A cornerstone of entrepreneurial success, and long-term business success, is recognizing the dynamic nature of the global business climate. Ernst& Young research shows that the world’s major market indices turn over more than 50 percent every five years. If the market leaders of today fail to innovate, they will not necessarily be the market leaders of tomorrow.
My many years of working with some of the most innovative companies and most entrepreneurial leaders in the world leads me to believe there are a number of steps policymakers can take to spur innovation and the creation of entrepreneurial companies:
Promote an open economy and resist protectionism.
In times of economic weakness, the calls to erect walls grow louder – and nothing could be worse for innovation. Today’s entrepreneurs depend on global pools of capital, production, talent and customers. To deny this stifles economic opportunity, reduces efficiency and undermines investor confidence. Open markets promote economic growth, which in turn facilitates innovation and entrepreneurship.
Don’t over penalize failure. A well functioning economic system not only rewards success, but also allows failure. The key is to allow those who fail to quickly clear out those mistakes, and begin the process of innovation anew. Tax, accounting and legal systems need to be aligned accordingly. For example, entrepreneurs struggle with deductible expenses that are of no value without income to use them against. Instead, entrepreneurs should be able to get some benefit from those expenses – helping to move the business along – instead of accumulating a net operating loss that they may not be able to benefit from in the near future.
Create a pro-entrepreneur, stable tax policy. Fundamentally, tax rates should be low and broad-based to encourage investment. In particular, both reduced capital gains tax rates and tax incentives for research and development can encourage investors to fund new enterprises. Tax policy should also recognize that capital and labor markets are borderless in today’s global marketplace and should be designed to allow businesses to invest and employ workers anywhere in the world to remain competitive in the world markets.
Cultivate confidence in capital markets. Capital is the fuel of entrepreneurship. Adopting a financial reporting language (such as IFRS) that is understood by investors around the world will smooth cross-border investment and give domestic companies broader access to foreign capital. This can be especially critical when attracting capital for initial public offerings.
Build diverse human capital. Today’s entrepreneurs depend more on knowledge and creativity than capital-intensive machinery. But in many countries, more must be done to cultivate the richness of the nation’s human capital. That means focusing on helping more students – female and minority students in particular – master math, science and engineering, as well as build an entrepreneurial mindset and skills. And it means harnessing the strength of the nation’s diversity and building greater collaborative cultures within schools. Better ideas come from groups who tackle problems and challenges from many diverse points of view.

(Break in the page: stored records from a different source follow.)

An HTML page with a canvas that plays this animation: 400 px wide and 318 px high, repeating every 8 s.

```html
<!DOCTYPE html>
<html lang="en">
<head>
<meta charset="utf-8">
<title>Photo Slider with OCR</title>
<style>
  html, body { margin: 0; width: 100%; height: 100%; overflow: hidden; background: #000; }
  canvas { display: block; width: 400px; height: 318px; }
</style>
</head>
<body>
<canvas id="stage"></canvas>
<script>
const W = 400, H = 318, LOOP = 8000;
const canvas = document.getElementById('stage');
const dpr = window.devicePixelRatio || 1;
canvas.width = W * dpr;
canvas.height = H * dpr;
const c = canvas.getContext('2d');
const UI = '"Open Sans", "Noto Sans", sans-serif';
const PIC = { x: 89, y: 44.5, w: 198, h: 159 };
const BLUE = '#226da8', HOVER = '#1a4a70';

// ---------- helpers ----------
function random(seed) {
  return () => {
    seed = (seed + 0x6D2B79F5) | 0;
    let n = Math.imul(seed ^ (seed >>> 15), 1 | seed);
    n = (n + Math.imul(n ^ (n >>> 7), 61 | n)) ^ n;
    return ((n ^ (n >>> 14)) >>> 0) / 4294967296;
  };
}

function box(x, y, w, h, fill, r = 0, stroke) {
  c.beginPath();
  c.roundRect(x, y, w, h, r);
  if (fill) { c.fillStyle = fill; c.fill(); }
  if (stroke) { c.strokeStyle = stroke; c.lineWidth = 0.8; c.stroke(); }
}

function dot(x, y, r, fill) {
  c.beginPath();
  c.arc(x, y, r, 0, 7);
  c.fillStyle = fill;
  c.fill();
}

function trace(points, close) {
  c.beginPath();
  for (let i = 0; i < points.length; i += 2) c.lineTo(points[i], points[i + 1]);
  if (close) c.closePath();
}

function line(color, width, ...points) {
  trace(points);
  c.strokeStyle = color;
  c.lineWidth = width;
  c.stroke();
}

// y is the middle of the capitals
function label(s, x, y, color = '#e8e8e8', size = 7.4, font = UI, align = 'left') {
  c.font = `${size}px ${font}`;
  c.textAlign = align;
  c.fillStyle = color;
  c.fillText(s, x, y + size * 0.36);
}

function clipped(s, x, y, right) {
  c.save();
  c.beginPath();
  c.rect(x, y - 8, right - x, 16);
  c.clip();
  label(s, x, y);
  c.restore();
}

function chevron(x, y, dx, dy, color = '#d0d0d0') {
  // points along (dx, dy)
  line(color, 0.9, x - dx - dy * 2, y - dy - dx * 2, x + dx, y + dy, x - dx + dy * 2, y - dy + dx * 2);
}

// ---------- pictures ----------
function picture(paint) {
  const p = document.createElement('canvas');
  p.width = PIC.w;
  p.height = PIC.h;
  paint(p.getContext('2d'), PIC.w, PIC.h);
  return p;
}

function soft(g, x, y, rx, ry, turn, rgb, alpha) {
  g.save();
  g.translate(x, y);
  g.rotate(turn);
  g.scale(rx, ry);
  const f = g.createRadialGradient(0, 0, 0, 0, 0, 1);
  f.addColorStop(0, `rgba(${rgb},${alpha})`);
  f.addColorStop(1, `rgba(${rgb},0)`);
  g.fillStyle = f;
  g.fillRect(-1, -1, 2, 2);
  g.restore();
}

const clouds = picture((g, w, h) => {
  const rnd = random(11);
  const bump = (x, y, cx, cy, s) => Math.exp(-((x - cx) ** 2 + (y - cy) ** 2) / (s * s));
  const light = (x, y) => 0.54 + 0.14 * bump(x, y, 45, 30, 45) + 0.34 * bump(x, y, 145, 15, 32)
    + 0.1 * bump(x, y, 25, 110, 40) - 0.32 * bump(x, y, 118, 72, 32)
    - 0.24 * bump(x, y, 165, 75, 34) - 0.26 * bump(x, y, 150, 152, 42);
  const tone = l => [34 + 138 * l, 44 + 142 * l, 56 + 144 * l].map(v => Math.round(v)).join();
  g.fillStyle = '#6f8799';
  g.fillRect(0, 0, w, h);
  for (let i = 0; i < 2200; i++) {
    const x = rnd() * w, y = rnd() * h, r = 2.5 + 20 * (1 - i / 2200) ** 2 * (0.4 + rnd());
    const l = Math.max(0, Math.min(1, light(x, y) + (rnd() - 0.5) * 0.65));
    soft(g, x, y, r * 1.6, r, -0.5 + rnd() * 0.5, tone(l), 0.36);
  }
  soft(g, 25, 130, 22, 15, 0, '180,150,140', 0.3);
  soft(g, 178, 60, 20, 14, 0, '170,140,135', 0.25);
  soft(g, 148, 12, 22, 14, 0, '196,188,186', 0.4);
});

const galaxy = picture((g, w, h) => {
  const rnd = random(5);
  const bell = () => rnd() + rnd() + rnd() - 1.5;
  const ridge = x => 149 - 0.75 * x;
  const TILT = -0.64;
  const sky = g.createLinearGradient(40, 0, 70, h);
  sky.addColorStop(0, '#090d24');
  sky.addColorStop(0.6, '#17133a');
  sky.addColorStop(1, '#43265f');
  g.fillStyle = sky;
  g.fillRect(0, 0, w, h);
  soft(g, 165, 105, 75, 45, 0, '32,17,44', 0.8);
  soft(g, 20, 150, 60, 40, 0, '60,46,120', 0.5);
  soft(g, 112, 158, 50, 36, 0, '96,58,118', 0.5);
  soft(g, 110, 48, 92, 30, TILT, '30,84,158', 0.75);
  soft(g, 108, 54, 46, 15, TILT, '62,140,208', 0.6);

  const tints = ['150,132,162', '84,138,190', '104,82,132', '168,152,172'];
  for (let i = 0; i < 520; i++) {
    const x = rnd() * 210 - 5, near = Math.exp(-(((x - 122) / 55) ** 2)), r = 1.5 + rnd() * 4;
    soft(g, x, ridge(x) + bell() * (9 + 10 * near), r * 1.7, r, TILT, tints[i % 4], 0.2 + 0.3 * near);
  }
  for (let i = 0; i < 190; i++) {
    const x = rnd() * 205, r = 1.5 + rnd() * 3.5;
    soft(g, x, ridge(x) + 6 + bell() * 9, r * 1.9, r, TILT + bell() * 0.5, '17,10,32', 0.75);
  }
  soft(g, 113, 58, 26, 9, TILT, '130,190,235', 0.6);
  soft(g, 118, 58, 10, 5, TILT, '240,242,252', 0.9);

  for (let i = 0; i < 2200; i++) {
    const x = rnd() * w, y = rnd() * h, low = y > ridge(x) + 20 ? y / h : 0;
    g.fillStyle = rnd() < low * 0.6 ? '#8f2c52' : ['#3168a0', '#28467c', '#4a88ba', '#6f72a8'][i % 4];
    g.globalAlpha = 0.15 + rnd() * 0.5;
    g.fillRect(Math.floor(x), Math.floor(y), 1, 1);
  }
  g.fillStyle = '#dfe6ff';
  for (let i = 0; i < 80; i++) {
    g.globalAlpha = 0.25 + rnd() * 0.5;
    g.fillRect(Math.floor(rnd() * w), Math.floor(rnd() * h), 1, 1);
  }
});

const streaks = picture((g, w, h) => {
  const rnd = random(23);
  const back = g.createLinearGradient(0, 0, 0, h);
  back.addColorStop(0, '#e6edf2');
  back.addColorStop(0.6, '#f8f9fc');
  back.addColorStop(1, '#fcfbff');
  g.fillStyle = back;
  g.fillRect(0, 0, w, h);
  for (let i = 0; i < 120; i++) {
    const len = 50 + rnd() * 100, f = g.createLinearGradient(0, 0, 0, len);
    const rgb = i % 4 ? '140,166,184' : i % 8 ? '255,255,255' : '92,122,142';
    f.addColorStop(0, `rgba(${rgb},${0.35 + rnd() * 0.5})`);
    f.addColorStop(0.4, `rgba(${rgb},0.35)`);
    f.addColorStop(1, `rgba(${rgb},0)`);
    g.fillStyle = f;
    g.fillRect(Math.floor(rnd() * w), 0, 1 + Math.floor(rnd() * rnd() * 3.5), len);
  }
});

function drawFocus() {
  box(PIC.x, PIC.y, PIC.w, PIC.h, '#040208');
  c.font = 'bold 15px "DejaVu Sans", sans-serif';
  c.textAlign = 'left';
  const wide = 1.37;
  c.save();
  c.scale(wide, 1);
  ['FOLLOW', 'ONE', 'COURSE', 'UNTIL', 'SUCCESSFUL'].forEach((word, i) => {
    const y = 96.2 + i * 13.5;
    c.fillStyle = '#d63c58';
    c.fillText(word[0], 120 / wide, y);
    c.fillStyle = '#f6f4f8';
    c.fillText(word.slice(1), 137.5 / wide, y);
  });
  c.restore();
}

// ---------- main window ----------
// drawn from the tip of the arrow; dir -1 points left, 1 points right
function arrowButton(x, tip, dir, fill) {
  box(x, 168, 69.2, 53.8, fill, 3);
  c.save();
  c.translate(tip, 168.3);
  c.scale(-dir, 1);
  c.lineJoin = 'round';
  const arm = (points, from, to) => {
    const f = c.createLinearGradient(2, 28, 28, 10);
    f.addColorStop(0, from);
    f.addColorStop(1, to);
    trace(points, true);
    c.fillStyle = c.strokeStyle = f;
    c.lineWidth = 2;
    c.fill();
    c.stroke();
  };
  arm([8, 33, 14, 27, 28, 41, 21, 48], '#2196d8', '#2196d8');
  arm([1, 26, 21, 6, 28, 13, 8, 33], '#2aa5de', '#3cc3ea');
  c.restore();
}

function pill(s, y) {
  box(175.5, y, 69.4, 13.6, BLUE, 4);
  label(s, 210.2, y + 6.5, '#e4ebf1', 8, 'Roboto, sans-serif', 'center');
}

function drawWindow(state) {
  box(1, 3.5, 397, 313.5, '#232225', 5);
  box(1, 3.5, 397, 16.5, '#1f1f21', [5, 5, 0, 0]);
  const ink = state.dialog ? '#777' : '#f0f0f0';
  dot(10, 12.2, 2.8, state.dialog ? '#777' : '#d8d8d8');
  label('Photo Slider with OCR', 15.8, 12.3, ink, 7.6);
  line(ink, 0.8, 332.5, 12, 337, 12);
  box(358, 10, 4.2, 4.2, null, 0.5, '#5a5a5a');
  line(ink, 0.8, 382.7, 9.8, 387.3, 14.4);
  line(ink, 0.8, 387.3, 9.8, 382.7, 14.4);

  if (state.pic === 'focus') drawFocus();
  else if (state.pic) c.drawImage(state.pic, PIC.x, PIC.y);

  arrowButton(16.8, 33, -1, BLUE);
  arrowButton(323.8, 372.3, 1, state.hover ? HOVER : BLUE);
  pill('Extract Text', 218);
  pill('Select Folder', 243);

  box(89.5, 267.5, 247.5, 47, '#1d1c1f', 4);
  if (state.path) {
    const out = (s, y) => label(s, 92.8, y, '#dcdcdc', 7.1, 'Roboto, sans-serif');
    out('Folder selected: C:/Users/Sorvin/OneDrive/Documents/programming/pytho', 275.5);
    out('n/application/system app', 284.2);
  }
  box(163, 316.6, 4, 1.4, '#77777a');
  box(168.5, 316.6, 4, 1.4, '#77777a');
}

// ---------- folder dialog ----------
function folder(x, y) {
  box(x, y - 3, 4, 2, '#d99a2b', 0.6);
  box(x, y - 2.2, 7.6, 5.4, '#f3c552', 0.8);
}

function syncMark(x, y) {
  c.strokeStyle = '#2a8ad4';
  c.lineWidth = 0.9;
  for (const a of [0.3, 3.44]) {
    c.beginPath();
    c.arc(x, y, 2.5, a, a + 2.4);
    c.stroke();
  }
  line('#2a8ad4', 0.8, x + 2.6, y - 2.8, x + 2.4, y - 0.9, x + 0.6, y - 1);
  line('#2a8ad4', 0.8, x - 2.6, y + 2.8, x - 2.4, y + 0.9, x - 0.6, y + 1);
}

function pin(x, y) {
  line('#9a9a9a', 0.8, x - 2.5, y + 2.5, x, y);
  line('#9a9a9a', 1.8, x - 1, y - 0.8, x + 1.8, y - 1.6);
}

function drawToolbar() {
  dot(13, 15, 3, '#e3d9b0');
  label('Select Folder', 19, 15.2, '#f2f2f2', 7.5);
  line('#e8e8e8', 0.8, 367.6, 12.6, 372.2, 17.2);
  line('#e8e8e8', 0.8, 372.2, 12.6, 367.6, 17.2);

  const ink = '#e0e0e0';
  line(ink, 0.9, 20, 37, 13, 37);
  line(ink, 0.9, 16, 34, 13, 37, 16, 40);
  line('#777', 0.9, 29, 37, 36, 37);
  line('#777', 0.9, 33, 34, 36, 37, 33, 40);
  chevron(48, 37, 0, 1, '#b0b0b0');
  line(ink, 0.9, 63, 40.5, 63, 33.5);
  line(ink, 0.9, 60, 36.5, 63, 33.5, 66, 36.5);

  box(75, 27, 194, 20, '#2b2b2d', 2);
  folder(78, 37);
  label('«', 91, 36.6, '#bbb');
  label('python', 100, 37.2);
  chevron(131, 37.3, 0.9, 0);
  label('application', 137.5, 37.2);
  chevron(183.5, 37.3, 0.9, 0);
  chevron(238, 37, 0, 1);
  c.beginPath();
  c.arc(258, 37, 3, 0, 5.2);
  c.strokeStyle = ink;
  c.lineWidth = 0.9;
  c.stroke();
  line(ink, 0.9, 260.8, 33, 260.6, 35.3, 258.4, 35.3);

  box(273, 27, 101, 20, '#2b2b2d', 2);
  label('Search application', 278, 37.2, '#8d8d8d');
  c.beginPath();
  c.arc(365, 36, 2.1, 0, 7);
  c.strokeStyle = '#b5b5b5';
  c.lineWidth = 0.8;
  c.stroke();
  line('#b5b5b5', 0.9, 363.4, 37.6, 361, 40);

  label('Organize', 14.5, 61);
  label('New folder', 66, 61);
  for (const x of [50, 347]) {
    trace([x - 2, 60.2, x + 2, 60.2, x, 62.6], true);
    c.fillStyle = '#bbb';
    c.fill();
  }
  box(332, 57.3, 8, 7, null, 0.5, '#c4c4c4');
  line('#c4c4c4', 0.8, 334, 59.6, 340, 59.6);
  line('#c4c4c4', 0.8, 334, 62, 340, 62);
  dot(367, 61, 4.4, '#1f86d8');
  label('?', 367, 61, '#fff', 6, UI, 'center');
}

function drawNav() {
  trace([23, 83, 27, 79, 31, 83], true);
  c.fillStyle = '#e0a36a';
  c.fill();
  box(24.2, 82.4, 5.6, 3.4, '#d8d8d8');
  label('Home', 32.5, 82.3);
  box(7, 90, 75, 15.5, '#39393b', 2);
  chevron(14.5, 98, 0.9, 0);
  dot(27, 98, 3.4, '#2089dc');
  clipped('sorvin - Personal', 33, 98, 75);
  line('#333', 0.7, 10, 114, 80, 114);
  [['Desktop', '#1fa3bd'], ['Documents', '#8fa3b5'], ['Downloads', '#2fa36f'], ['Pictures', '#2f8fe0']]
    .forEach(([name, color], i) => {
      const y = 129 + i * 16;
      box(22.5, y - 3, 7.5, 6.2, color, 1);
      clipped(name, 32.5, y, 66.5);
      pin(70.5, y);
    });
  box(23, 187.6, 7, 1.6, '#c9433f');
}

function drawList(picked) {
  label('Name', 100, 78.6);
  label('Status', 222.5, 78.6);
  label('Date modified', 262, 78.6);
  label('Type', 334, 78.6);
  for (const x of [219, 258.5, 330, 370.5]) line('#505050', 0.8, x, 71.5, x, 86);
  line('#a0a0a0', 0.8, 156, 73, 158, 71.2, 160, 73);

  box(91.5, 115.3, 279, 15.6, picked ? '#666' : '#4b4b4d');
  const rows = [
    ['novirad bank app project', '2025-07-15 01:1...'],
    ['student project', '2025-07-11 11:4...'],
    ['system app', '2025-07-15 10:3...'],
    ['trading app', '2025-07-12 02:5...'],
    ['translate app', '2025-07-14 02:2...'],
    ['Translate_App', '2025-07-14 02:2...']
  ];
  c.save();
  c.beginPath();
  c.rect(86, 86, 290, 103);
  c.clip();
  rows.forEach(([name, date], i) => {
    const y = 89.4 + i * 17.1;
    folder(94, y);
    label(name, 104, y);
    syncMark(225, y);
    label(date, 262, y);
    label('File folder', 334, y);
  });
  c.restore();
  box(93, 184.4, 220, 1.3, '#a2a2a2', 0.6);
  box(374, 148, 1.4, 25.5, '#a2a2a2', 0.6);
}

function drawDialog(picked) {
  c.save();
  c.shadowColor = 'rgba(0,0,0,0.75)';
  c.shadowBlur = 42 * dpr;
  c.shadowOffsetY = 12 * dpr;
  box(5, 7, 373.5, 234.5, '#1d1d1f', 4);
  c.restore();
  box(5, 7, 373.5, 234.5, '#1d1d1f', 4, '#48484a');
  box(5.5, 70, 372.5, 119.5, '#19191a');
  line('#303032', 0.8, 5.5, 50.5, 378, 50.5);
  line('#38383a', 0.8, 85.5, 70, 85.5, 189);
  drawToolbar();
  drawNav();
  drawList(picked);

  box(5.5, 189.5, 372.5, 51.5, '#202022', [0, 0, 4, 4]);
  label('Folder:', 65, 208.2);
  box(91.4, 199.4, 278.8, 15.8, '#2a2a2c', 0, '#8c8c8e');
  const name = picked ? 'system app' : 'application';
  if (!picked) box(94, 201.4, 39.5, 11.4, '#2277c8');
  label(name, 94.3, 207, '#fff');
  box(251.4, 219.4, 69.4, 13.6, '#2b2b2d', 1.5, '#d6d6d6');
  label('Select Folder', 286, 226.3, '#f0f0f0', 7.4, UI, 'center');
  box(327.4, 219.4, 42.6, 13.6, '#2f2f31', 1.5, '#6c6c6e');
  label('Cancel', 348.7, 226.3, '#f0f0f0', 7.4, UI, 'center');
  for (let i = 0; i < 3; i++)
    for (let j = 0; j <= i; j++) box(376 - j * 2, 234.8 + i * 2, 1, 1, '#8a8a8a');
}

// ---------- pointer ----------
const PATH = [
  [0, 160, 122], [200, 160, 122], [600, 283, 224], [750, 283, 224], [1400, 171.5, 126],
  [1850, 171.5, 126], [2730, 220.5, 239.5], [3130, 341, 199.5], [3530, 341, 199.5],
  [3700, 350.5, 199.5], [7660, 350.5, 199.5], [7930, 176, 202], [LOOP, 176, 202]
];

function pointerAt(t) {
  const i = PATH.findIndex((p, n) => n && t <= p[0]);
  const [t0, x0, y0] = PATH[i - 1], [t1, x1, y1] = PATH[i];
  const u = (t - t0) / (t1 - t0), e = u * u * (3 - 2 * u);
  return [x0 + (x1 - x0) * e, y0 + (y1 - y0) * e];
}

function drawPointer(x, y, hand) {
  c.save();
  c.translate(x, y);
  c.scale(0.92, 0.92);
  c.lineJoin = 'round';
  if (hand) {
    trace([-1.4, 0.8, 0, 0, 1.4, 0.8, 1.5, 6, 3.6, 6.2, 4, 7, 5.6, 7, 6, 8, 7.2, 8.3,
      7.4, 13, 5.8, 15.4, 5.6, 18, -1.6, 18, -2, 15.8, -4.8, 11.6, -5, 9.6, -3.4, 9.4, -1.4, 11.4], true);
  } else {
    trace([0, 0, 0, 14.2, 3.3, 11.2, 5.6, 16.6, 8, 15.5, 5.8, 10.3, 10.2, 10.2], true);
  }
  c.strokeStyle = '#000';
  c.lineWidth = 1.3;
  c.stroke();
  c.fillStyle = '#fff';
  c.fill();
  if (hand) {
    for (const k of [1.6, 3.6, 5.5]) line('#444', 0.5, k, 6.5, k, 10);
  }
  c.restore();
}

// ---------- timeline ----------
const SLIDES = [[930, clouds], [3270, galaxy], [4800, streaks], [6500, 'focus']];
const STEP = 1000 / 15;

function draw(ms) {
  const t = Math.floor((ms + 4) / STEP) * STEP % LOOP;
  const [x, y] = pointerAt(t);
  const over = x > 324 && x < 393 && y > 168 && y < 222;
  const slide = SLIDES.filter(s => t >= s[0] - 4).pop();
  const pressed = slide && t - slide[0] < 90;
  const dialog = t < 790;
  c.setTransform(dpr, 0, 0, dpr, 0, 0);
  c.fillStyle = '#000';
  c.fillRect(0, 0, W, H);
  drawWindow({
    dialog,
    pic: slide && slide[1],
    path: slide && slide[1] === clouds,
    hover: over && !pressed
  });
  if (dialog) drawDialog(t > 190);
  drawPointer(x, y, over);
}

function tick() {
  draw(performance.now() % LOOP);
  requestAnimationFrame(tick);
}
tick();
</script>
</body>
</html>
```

Streamline regulation. Unfocused and duplicative rules can be difficult to follow and increase the cost of doing business, as the World Bank’s “Doing Business” report definitively shows. This acts as a barrier to entry for many entrepreneurs, choking off innovation at small businesses that lack the resources to navigate a regulatory maze, and reducing the incentive for large firms to invest in research and development, since they face reduced competitive pressures from smaller firms.
Fundamentally, these policies would support not only entrepreneurship, but innovators at all levels of society. With the right ground rules and incentives in place, entrepreneurs can be a steady source of the dynamism and vitality that’s at the heart of a vibrant, growing economy.
James Turley is the chairman and CEO of Ernst & Young